CBS and Procter & Gamble are collaborating on an unusual multimillion-dollar sweepstakes in conjunction with “Survivor: All-Stars” marking a rare time when a broadcast network has given away as a prize a chance at an ongoing role on a prime-time series.
Five sweepstakes winners have a chance to become cast members of “Survivor 10,” which starts production in spring 2005. CBS said the group of five finalists skip directly to the final round of 50 contestants vying for spots on the show. Typically, some 50,000 people apply to be on “Survivor.” The current show, “Survivor: All-Stars,” is the eighth edition of the series.
“It’s one of the biggest promotions we have done in years,” said Anne O’Grady, senior VP of marketing for CBS.
“This is one of the P&G’s largest promotions we’ve ever done,” said a P&G spokeswoman.
The move is particularly unusual for “Survivor” creator Mark Burnett, who prides himself on the casting of his reality shows and even chided a TV critic at January’s Television Critics Association tour who questioned why a popular “Survivor” contestant was left out of the current All-Star edition.
“Can I hire you in casting?” Mr. Burnett replied. “Because obviously, you know more than I do.”

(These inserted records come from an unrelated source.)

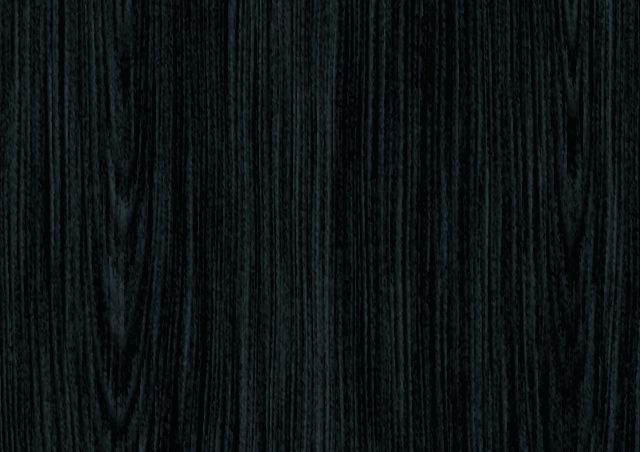
Write a WebGL 2 fragment shader that draws this texture.

```glsl
#version 300 es
precision highp float;

uniform vec2 u_resolution;
out vec4 fragColor;

vec3 hash3(vec2 cell) {
  vec3 q = fract(cell.xyx * vec3(0.1031, 0.1030, 0.0973));
  q += dot(q, q.yxz + 33.33);
  return fract((q.xxy + q.yzz) * q.zyx);
}

// Cellular noise: each cell has its own tone, blended softly at the borders
float cells(vec2 p) {
  vec2 base = floor(p);
  float tone = 0.0, total = 0.0;
  for (int j = -1; j <= 1; j++) {
    for (int i = -1; i <= 1; i++) {
      vec2 cell = base + vec2(i, j);
      vec3 h = hash3(cell + 57.0);
      vec2 d = cell + 0.1 + 0.8 * h.xy - p;
      float weight = exp(-8.0 * dot(d, d));
      tone += weight * h.z;
      total += weight;
    }
  }
  return tone / total - 0.5;
}

// Growth rings around a leaning axis, closing into downward tips
float ringDistance(float offset, float spread) {
  return sqrt(offset * offset + spread * spread) + 0.13 * offset;
}

// Irregular dark and light lines along the ring coordinate
float ringLines(float ring, float y) {
  float phase = ring * 420.0
              + 2.1 * sin(ring * 53.0 + y * 1.3)
              + 1.3 * sin(ring * 131.0 - y * 1.7 + 1.0);
  float strength = 0.8 + 0.2 * sin(ring * 87.0 + y * 2.1);
  return strength * sin(phase) + 0.35 * sin(ring * 713.0 + 2.0 * sin(ring * 97.0));
}

void main() {
  vec2 p = gl_FragCoord.xy / u_resolution.y;

  // Slow sideways drift of the grain
  float x = p.x + 0.004 * sin(p.y * 4.3 + p.x * 7.0)
                + 0.0012 * sin(p.y * 13.0 + p.x * 31.0);

  // Fibres from long and broad to short and fine
  float broadFibre = cells(vec2(x * 75.0, p.y * 1.4));
  float fineFibre = cells(vec2(x * 175.0, p.y * 5.0) + 19.0);
  float pores = cells(vec2(x * 250.0, p.y * 140.0 + x * 60.0) + 41.0);

  // Two ring systems, joined along a vertical line of grain
  float rough = 0.003 * fineFibre + 0.0015 * pores;
  float leftRing = ringDistance(x - 0.276, 0.09 * (1.06 - p.y)) + rough;
  float rightRing = ringDistance(x - 1.27, 0.07 * (1.2 - p.y)) + rough + 3.0;
  float lines = mix(ringLines(leftRing, p.y), ringLines(rightRing, p.y),
                    smoothstep(0.78, 0.81, x));

  // Wide bands of shade, darker towards the right
  float bands = 0.07 * sin(x * 11.0 + 0.7 * sin(p.y * 3.0))
              + 0.06 * sin(x * 29.0 + p.y * 0.8)
              - 0.16 * smoothstep(0.06, 0.0, abs(x - 1.27 - 0.03 * sin(p.y * 5.0)))
              - 0.07 * smoothstep(0.85, 1.2, x);

  float tone = 0.35 + bands + 0.35 * lines + 0.56 * broadFibre
             + 0.6 * fineFibre + 0.6 * pores;
  tone = clamp(tone, 0.0, 1.3);

  vec3 colour = mix(vec3(0.005, 0.018, 0.024), vec3(0.122, 0.164, 0.177), tone);
  fragColor = vec4(colour, 1.0);
}
```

Reality television shows typically hold major auditions for its contestants, who normally are required to supply producers with videotape resumes. CBS and Mark Burnett Productions will do a background check on the contest winners and conduct physical and psychological tests.
As part of the sweepstakes marketing plan, P&G will place 50 million free-standing-insert advertising pieces into newspapers around the country April 4 asking the question, “Are You the Next Survivor?” The advertising piece will instruct viewers to watch the April 8 and April 15 episodes of “Survivor: All-Stars” for clues that will help viewers answer questions. Viewers will have to show proof of purchase for at least three P&G products and respond to the questions by mail or through an Internet site.
P&G will place TV commercials specifically touting the contest on CBS and radio spots on Viacom radio stations. P&G will also do a print campaign and the contest will have a major Internet component. P&G is also using its retailers to advertise the event.
All this has been part of a major promotion P&G has done with “Survivor” for this edition of the show-it’s the advertiser’s first season as a marketing partner with rights to pursue product integration on the show.
On a recent episode contestants competed for an assortment of bath and toiletries products in a package called “jungle bathroom.” Those products included Crest toothpaste and toothbrush, Scope mouthwash, Zest soap and Herbal Essence shampoo, body lotion and conditioner. It also included a portable solar shower and a portable toilet-all highly desired products, since the contestants are on a remote location with few amenities.
In an upcoming episode, another P&G placement will occur-also featuring about eight to 10 products-which will be set as a reward in a specific “Survivor” challenge where contestants typically compete in a physical stunt.